Neal Cassady is living the beat life during the 1940s, working at The Tire Yard and and philandering around town. However, he has visions of a happy life with kids and a white picket fence.... See full summary »
David Allen Griffin is a cool killer- time and time again, he chooses a female victim, studies her for weeks till he knows her routine to the smallest detail, makes meticulous preparations ... See full summary »
Jane and Will are familiar faces on the Los Angeles club scene. They meet officially at drug rehab after Jane OD'ed and Will crashed her motorcycle driving stoned. They hit it off ... See full summary »
An aimless young man who is scalping tickets, gambling and drinking, agrees to coach a Little League team from the Cabrini Green housing project in Chicago as a condition of getting a loan from a friend.
Lama Norbu comes to Seattle in search of the reincarnation of his dead teacher, Lama Dorje. His search leads him to young Jesse Conrad, Raju, a waif from Kathmandu, and an upper class ... See full summary »
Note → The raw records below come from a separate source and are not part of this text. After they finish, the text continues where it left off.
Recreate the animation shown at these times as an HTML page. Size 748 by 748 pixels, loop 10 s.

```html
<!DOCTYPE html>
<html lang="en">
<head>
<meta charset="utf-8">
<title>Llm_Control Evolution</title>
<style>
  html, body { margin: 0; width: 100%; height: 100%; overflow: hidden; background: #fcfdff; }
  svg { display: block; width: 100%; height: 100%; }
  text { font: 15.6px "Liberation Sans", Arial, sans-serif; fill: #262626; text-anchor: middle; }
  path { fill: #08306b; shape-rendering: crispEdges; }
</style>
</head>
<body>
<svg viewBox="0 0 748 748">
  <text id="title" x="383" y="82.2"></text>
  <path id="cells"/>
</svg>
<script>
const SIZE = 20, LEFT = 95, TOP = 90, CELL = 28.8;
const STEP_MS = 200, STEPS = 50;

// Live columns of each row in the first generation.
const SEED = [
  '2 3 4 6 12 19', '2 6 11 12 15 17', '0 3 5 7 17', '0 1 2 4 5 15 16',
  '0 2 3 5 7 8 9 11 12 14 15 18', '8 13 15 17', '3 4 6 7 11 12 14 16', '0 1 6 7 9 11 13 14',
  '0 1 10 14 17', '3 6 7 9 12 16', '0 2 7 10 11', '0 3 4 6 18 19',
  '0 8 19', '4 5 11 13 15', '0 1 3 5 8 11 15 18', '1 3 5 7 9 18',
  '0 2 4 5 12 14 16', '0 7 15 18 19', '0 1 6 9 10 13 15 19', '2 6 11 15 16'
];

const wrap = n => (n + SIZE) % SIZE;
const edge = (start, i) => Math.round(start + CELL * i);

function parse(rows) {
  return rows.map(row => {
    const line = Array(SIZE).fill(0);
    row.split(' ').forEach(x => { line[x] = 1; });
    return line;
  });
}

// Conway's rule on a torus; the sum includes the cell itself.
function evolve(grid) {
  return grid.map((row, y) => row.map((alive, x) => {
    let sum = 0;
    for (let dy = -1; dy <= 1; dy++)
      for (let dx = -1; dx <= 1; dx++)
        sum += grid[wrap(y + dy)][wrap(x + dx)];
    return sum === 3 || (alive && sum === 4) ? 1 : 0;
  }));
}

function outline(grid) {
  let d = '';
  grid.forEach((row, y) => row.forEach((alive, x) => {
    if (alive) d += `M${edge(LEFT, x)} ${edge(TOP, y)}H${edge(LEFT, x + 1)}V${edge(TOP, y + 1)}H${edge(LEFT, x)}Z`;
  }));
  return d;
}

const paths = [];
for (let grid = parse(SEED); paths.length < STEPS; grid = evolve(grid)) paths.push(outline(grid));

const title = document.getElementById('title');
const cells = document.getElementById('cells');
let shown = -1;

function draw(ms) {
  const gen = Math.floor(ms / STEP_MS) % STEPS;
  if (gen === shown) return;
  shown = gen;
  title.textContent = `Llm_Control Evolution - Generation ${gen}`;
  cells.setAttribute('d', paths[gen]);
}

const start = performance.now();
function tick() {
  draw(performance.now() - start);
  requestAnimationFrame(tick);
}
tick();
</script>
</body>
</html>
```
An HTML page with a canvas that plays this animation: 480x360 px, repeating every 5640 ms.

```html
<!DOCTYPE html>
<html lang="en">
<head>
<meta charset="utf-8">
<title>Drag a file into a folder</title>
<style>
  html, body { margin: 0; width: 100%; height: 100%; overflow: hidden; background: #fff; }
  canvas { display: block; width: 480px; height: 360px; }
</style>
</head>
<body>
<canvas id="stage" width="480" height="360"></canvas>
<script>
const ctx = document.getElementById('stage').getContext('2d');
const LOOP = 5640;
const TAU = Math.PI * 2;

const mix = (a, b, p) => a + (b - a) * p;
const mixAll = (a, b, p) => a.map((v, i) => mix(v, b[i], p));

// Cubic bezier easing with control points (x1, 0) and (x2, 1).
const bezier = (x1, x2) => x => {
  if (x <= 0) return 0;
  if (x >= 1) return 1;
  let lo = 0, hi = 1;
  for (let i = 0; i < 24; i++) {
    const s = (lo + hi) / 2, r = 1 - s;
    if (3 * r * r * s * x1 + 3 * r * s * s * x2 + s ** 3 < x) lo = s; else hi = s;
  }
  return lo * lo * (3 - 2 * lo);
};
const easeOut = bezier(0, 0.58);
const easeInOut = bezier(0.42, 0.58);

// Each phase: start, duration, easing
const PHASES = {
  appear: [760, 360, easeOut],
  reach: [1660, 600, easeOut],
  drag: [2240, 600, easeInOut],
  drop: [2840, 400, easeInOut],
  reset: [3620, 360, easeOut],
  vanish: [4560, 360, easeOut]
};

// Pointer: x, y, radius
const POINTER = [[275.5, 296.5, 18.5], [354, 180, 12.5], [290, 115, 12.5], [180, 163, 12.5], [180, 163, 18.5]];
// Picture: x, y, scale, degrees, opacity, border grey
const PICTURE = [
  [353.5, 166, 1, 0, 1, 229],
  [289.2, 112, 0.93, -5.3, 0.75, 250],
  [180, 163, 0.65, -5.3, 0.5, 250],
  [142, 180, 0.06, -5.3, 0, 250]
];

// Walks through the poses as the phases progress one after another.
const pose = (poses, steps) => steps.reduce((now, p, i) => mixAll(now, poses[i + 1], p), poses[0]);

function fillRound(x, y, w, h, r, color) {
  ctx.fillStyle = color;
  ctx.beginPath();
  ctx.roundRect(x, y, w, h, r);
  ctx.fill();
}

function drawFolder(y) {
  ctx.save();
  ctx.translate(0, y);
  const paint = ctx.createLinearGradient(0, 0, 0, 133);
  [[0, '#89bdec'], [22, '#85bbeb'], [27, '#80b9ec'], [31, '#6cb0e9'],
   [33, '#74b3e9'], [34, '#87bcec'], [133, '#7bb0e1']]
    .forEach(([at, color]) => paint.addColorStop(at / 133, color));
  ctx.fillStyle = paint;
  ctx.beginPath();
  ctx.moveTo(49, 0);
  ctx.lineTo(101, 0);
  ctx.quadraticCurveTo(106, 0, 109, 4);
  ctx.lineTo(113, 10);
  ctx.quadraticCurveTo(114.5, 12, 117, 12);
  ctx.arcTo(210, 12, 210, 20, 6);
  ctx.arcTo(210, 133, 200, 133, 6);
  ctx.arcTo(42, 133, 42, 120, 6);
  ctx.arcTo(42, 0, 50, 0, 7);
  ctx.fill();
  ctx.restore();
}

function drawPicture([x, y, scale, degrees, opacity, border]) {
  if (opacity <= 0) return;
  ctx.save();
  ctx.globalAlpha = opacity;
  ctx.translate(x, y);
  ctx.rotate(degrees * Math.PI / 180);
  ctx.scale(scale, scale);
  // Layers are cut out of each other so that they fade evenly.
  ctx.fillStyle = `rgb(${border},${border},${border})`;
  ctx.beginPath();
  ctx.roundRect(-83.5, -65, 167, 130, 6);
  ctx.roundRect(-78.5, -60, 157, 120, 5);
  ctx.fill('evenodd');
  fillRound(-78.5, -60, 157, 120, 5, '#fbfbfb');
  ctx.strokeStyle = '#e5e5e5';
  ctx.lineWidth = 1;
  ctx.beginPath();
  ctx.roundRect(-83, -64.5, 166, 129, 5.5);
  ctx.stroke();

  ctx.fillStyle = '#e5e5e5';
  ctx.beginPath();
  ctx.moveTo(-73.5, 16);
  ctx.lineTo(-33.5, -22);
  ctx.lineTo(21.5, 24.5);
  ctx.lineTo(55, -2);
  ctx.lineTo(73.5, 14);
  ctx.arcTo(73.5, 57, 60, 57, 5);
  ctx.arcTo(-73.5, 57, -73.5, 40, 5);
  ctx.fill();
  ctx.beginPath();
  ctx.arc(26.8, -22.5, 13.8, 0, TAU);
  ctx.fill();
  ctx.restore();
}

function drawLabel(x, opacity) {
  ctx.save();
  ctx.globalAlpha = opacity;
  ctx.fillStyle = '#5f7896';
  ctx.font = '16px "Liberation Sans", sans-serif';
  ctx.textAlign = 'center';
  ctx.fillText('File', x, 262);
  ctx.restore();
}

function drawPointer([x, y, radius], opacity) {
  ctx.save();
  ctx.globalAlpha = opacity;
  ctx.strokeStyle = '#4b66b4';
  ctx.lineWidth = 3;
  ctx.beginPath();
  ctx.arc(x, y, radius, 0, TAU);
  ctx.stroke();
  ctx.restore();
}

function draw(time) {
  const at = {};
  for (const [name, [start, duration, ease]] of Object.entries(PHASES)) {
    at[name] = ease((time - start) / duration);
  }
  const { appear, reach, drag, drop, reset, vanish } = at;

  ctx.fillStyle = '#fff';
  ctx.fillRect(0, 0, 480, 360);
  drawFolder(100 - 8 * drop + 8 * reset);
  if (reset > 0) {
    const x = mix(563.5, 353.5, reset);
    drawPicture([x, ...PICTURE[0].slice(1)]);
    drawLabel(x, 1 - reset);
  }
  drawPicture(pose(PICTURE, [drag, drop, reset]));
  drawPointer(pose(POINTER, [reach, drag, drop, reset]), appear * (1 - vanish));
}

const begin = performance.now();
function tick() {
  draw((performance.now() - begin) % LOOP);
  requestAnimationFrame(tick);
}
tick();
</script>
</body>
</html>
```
Nelson is a man devoted to his advertising career in San Francisco. One day, while taking a driving test at the DMV, he meets Sara. She is very different from the other women in his life. ... See full summary »
Neal Cassady is living the beat life during the 1940s, working at The Tire Yard and and philandering around town. However, he has visions of a happy life with kids and a white picket fence. When his girlfriend, Joan, tries to kill herself he gets scared and runs away. But when Joan reappears will he take the chance at that happiness, or will he turn his back on it? Written by
The Last Time is a factual look into the life of the Beat Generation's Neal Cassady. It's based upon a letter (the Joan Anderson letter) from Neal Cassady to Jack Kerouac.
The scenes are fragmentary, jittery, jazz-punctuated, syncopated, improvised, and skittery; this is the same style in which the Beat writers penned their poems, prose, and personal letters, and it makes the viewer feel as if he/she is reading Beat poetry while watching the film.
When the film opens, Cassady is struggling with the aftermath of his girlfriend's attempted suicide. He begins to examine the battle between his own desire to roam free and write, and her desire to live the American dream (marriage, house).
Overwhelmed, he plunges headfirst into his own desires...
Along the way, Neal realizes that life choices are permanent, for better or for worse.
Keanu Reeves appears briefly as Beat writer Jack Kerouac, silky and smooth, who helps Neal smooth out his rough edges.
The soundtrack is excellent, and a must have for anyone who likes Jazz. The brilliant, landmark Jazz featured is the soundtrack of the Beats themselves, lively, progressive, explosive, the compositions infinite in possibilities.
11 of 11 people found this review helpful.
Was this review helpful to you?